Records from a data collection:
*** Begin section ***

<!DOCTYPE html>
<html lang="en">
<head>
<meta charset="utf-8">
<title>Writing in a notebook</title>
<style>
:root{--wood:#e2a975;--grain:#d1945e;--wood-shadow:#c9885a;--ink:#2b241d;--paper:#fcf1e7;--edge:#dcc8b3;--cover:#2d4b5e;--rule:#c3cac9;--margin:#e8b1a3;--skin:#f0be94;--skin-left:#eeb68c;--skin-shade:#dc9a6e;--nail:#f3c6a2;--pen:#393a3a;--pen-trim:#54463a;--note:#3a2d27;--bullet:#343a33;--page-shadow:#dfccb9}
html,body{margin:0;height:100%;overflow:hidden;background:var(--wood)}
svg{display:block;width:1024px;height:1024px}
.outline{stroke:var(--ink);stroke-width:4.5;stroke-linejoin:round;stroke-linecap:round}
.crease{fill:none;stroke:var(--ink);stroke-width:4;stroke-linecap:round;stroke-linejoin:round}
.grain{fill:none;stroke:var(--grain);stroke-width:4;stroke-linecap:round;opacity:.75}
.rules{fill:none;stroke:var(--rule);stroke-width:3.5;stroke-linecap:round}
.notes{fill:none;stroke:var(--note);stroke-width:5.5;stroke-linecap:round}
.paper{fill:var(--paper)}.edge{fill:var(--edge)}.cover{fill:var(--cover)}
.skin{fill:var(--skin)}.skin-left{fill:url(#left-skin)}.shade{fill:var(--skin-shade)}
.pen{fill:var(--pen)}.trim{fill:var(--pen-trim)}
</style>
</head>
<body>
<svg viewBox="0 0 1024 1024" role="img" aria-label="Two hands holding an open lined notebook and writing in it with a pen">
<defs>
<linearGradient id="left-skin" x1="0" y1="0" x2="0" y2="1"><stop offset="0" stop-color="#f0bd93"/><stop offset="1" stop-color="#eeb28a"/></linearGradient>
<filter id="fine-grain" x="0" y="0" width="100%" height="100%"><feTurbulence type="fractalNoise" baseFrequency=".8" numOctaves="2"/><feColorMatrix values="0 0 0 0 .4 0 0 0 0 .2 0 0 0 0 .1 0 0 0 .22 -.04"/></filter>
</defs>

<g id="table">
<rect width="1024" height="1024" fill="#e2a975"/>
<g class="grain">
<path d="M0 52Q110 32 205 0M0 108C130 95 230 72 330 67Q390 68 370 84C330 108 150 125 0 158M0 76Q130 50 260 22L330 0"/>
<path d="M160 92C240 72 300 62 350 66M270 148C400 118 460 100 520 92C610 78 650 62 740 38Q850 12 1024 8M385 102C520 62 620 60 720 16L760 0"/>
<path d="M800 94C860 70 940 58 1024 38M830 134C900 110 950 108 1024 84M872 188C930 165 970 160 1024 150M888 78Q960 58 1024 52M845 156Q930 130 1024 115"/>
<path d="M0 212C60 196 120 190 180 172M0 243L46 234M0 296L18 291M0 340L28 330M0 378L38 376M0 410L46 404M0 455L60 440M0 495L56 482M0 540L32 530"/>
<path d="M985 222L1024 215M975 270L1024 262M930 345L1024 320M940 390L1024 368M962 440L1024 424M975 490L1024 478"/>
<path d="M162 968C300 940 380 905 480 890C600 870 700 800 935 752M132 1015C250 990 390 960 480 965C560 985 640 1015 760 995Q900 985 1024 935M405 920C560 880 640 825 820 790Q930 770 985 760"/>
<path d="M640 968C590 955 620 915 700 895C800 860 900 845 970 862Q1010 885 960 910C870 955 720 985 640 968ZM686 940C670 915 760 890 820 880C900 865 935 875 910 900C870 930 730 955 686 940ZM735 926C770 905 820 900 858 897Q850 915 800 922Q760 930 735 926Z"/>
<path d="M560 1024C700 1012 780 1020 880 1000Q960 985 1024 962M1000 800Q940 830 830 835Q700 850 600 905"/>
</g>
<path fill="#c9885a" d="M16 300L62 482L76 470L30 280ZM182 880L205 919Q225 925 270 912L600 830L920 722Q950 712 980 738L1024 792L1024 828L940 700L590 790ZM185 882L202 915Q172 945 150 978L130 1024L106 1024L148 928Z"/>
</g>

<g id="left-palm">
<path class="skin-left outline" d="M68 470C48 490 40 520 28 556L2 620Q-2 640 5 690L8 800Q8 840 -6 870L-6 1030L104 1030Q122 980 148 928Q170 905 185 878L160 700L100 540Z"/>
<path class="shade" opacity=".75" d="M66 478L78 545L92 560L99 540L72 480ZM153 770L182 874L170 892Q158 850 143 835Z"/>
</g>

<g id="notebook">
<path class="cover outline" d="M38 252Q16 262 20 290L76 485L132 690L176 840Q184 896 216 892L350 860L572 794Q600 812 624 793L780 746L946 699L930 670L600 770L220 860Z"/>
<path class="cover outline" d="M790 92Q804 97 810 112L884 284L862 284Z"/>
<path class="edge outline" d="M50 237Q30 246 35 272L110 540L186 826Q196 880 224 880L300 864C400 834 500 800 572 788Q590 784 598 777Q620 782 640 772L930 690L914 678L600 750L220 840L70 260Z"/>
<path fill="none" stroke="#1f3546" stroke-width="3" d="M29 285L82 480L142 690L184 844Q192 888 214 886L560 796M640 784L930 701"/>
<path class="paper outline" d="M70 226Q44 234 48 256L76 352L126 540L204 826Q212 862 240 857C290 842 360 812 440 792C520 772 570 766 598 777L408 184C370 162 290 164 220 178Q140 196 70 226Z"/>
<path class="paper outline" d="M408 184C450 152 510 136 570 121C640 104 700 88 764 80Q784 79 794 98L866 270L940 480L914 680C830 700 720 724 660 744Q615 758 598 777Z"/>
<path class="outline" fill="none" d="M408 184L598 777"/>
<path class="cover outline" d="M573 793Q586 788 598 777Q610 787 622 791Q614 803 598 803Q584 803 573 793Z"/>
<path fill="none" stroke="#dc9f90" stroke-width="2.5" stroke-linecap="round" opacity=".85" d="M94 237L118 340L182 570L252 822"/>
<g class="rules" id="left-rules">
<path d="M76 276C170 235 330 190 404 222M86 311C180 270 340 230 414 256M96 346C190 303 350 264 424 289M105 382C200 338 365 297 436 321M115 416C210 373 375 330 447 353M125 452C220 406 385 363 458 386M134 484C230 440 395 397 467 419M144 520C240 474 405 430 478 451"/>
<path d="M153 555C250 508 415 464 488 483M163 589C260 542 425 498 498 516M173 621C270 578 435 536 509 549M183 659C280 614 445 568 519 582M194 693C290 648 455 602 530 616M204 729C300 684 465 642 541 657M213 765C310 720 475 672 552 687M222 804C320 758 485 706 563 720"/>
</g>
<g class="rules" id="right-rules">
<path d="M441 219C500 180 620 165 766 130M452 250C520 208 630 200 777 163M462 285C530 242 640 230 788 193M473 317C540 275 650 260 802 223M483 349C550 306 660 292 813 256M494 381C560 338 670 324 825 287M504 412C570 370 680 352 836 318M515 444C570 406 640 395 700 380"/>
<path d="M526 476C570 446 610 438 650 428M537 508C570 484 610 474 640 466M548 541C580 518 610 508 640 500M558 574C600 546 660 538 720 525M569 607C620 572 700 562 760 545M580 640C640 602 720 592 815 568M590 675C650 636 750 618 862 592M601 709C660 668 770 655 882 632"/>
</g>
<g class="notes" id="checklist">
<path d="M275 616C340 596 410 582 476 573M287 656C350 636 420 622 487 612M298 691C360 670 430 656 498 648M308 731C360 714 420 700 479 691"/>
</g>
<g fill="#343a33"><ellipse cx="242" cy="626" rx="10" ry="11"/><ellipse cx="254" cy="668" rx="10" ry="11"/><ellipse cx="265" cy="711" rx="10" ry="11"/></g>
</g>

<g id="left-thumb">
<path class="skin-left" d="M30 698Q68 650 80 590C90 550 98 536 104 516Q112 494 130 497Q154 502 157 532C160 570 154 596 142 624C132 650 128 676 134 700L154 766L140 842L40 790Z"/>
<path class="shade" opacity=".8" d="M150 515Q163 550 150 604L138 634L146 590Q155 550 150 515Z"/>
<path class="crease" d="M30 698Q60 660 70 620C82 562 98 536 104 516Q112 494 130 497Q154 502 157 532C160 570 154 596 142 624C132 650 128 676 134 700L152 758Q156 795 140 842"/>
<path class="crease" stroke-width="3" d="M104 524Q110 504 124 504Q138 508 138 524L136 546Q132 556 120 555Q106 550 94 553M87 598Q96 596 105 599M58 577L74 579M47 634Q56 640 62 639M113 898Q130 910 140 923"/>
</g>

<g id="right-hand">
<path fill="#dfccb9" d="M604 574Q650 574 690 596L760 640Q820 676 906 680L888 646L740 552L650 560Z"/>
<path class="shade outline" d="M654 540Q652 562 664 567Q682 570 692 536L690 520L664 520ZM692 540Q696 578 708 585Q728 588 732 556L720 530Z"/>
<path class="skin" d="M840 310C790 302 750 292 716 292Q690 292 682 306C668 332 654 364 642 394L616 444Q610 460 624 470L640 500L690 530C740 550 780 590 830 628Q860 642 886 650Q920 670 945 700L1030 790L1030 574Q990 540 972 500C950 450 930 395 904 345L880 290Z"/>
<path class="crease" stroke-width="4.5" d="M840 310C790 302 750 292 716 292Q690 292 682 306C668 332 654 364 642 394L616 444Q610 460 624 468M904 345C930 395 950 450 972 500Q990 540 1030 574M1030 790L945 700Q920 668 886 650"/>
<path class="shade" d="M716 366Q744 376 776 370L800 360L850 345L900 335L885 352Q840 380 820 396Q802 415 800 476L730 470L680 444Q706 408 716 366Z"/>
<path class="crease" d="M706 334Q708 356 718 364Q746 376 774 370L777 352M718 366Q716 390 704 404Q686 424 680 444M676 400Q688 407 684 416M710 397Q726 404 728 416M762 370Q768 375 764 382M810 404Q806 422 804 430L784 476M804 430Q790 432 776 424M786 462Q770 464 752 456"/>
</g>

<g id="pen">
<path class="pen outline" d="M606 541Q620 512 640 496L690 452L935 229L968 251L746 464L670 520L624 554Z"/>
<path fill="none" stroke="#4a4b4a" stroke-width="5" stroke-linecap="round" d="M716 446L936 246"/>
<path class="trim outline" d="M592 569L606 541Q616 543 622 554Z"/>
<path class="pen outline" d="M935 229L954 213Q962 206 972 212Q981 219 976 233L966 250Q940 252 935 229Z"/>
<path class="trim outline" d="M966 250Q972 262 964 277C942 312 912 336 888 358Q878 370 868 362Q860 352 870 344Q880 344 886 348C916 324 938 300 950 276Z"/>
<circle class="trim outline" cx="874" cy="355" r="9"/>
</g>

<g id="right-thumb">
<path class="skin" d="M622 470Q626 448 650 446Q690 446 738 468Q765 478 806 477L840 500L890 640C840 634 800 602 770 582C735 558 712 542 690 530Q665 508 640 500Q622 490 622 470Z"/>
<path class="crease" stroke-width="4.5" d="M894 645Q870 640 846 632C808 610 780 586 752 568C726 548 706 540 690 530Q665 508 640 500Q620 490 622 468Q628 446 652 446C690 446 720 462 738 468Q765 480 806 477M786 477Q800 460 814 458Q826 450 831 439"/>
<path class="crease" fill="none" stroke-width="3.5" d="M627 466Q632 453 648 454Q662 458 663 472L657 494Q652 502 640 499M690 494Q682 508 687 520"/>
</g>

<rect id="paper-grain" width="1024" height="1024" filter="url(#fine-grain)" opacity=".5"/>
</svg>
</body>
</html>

*** End section ***

* [YOUR ASSIGNMENT]: Show each line in the data where the string "html" appears.

* [WRITTEN RESPONSE]:
<!DOCTYPE html>
<html lang="en">
html,body{margin:0;height:100%;overflow:hidden;background:var(--wood)}
</html>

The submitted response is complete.